I think there might be a timing-related issue.
On my build, both the SSR (that turns the amp power on) and the electromechanical relay (that switches the bleeder resistors) are driven together by the ε24 power switch driver circuit. So they mostly switch simultaneously (the electromechanical one just a hair slower due to the physical movement, but then the SSR may also delay very slightly because it would switch only at the AC waveform's zero-crossing point). Since it takes a small amount of time for the transformer to "set up" its magnetic core and for the large amp caps to charge up, the bleeder resistors are switched out first.
On your build, your electromechanical relay is powered up by a σ25 off a different transformer secondary. This means that when the relay coil is activated, the transformer will have already done setting up its magnetic core and the σ25's bulk capacitor is already charged up. This also means that the big amp bulk caps are also already charging up, at this point there is probably a large current flowing through the bleeder resistors. The delay is still very short, but might be long enough to make a difference.
Now that's a total guess. Maybe your relay is wired wrong or otherwise damaged, I don't know. If you have a way to check the relative timing of the events (with a multi-channel digital storage scope running in single-event trigger mode, you could observe the rampup of the main amp rail voltages and the relay coil voltage to see this) it would bear out whether my guess is true.

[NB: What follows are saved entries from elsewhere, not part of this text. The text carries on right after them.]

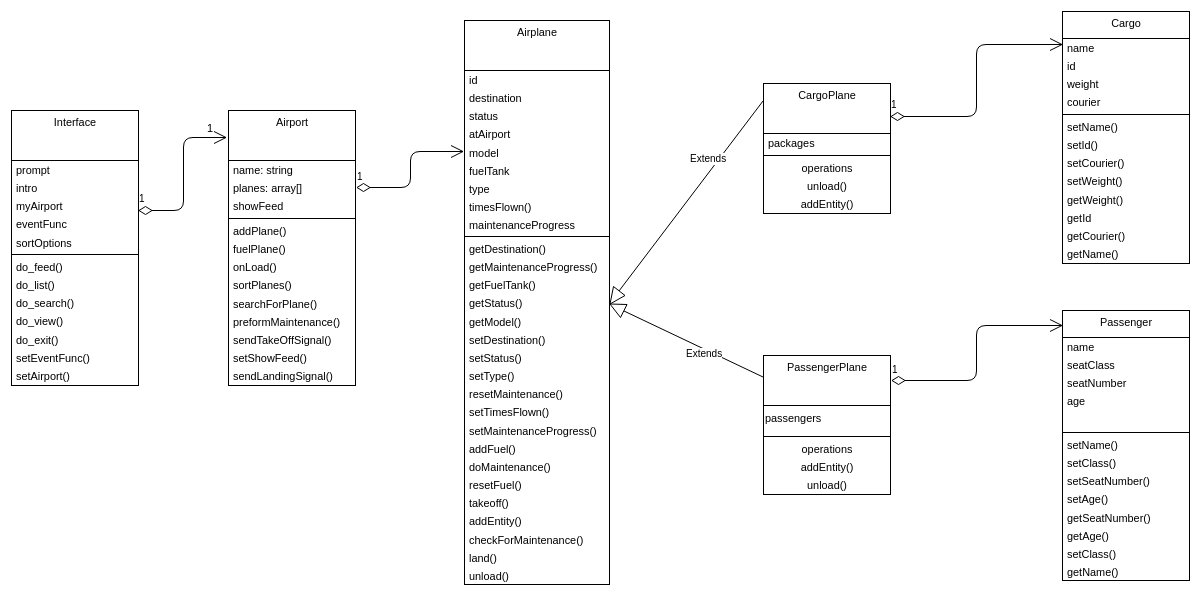
<!DOCTYPE html>
<html lang="en">
<head>
<meta charset="utf-8">
<title>Airport class diagram</title>
<style>
:root { --ink: #000; --paper: #fff; --row: 18.15px; }
* { box-sizing: border-box; margin: 0; padding: 0; }
html, body { width: 1200px; height: 596px; overflow: hidden; background: var(--paper); }
.diagram {
  position: relative; width: 1200px; height: 596px; overflow: hidden;
  color: var(--ink); font: 10.9px/var(--row) "Liberation Sans", Arial, sans-serif;
}
.connectors { position: absolute; left: 0; top: 0; }
.connectors .line { fill: none; stroke: var(--ink); }
.connectors .head { fill: var(--paper); stroke: var(--ink); }
.class {
  position: absolute; display: grid; width: 128px;
  grid-template-rows: var(--title) var(--fields) 1fr;
  border: 1px solid var(--ink); background: var(--paper);
}
.class h2 { font: inherit; text-align: center; padding-top: 2px; }
.class ul { list-style: none; border-top: 1px solid var(--ink); padding-left: 4px; white-space: nowrap; }
.class .methods { padding-top: 3px; }
.plane .methods { text-align: center; padding-left: 0; }
.interface { left: 11px; top: 110px; height: 276px; --title: 49px; --fields: 94px; }
.airport { left: 228px; top: 110px; height: 276px; --title: 49px; --fields: 58px; }
.airplane { left: 464px; top: 20px; width: 146px; height: 565px; --title: 49px; --fields: 166px; }
.cargo-plane { left: 763px; top: 83px; height: 131px; --title: 49px; --fields: 22px; }
.passenger-plane { left: 763px; top: 355px; height: 140px; --title: 49px; --fields: 31px; }
.passenger-plane .fields { padding: 3px 0 0 1px; }
.cargo { left: 1062px; top: 11px; height: 253px; --title: 26px; --fields: 76px; }
.passenger { left: 1062px; top: 310px; height: 271px; --title: 26px; --fields: 95px; }
.label { position: absolute; font-size: 10px; line-height: 12px; }
.label.large { font-size: 10.9px; }
.relation { width: 36px; text-align: center; background: var(--paper); }
</style>
</head>
<body>
<main class="diagram">
  <svg class="connectors" width="1200" height="596" viewBox="0 0 1200 596" aria-hidden="true">
    <defs>
      <path id="aggregate" class="head" d="M0 0L6.5 -4L13 0L6.5 4Z"/>
      <path id="arrow" class="line" d="M-12 -6L0 0L-12 6"/>
    </defs>
    <g class="line">
      <path d="M152 210.5H174Q183.5 210.5 183.5 201V147Q183.5 137.5 193 137.5H226"/>
      <path d="M370 187.5H401Q410.5 187.5 410.5 178V161Q410.5 151.5 420 151.5H463"/>
      <path d="M904 116.5H967Q976.5 116.5 976.5 107V54Q976.5 44.5 986 44.5H1061"/>
      <path d="M905 380.5H967Q976.5 380.5 976.5 371V335Q976.5 325.5 986 325.5H1061"/>
      <path d="M763 101L619 291M763 377L624 311"/>
    </g>
    <use href="#aggregate" x="139" y="210.5"/>
    <use href="#aggregate" x="357" y="187.5"/>
    <use href="#aggregate" x="891" y="116.5"/>
    <use href="#aggregate" x="892" y="380.5"/>
    <use href="#arrow" x="226" y="137.5"/>
    <use href="#arrow" x="463" y="151.5"/>
    <use href="#arrow" x="1062" y="44.5"/>
    <use href="#arrow" x="1062" y="325.5"/>
    <polygon class="head" points="610,304 613.5,286.5 625,295.5"/>
    <polygon class="head" points="610,304 627,304.5 620.5,317.5"/>
  </svg>

  <section class="class interface">
    <h2>Interface</h2>
    <ul class="fields"><li>prompt</li><li>intro</li><li>myAirport</li><li>eventFunc</li><li>sortOptions</li></ul>
    <ul class="methods"><li>do_feed()</li><li>do_list()</li><li>do_search()</li><li>do_view()</li><li>do_exit()</li><li>setEventFunc()</li><li>setAirport()</li></ul>
  </section>

  <section class="class airport">
    <h2>Airport</h2>
    <ul class="fields"><li>name: string</li><li>planes: array[]</li><li>showFeed</li></ul>
    <ul class="methods"><li>addPlane()</li><li>fuelPlane()</li><li>onLoad()</li><li>sortPlanes()</li><li>searchForPlane()</li><li>preformMaintenance()</li><li>sendTakeOffSignal()</li><li>setShowFeed()</li><li>sendLandingSignal()</li></ul>
  </section>

  <section class="class airplane">
    <h2>Airplane</h2>
    <ul class="fields"><li>id</li><li>destination</li><li>status</li><li>atAirport</li><li>model</li><li>fuelTank</li><li>type</li><li>timesFlown()</li><li>maintenanceProgress</li></ul>
    <ul class="methods"><li>getDestination()</li><li>getMaintenanceProgress()</li><li>getFuelTank()</li><li>getStatus()</li><li>getModel()</li><li>setDestination()</li><li>setStatus()</li><li>setType()</li><li>resetMaintenance()</li><li>setTimesFlown()</li><li>setMaintenanceProgress()</li><li>addFuel()</li><li>doMaintenance()</li><li>resetFuel()</li><li>takeoff()</li><li>addEntity()</li><li>checkForMaintenance()</li><li>land()</li><li>unload()</li></ul>
  </section>

  <section class="class plane cargo-plane">
    <h2>CargoPlane</h2>
    <ul class="fields"><li>packages</li></ul>
    <ul class="methods"><li>operations</li><li>unload()</li><li>addEntity()</li></ul>
  </section>

  <section class="class plane passenger-plane">
    <h2>PassengerPlane</h2>
    <ul class="fields"><li>passengers</li></ul>
    <ul class="methods"><li>operations</li><li>addEntity()</li><li>unload()</li></ul>
  </section>

  <section class="class cargo">
    <h2>Cargo</h2>
    <ul class="fields"><li>name</li><li>id</li><li>weight</li><li>courier</li></ul>
    <ul class="methods"><li>setName()</li><li>setId()</li><li>setCourier()</li><li>setWeight()</li><li>getWeight()</li><li>getId</li><li>getCourier()</li><li>getName()</li></ul>
  </section>

  <section class="class passenger">
    <h2>Passenger</h2>
    <ul class="fields"><li>name</li><li>seatClass</li><li>seatNumber</li><li>age</li></ul>
    <ul class="methods"><li>setName()</li><li>setClass()</li><li>setSeatNumber()</li><li>setAge()</li><li>getSeatNumber()</li><li>getAge()</li><li>setClass()</li><li>getName()</li></ul>
  </section>

  <span class="label" style="left:139px;top:193px">1</span>
  <span class="label large" style="left:207px;top:122px">1</span>
  <span class="label" style="left:357px;top:171px">1</span>
  <span class="label" style="left:891px;top:99px">1</span>
  <span class="label" style="left:892px;top:364px">1</span>
  <span class="label relation" style="left:690px;top:153px">Extends</span>
  <span class="label relation" style="left:686px;top:348px">Extends</span>
</main>
</body>
</html>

A simpler test is to measure the voltage across the bleeder resistor while powering up. I don't know whether the DMM will respond fast enough to register a reading, but you shouldn't see a big voltage spike.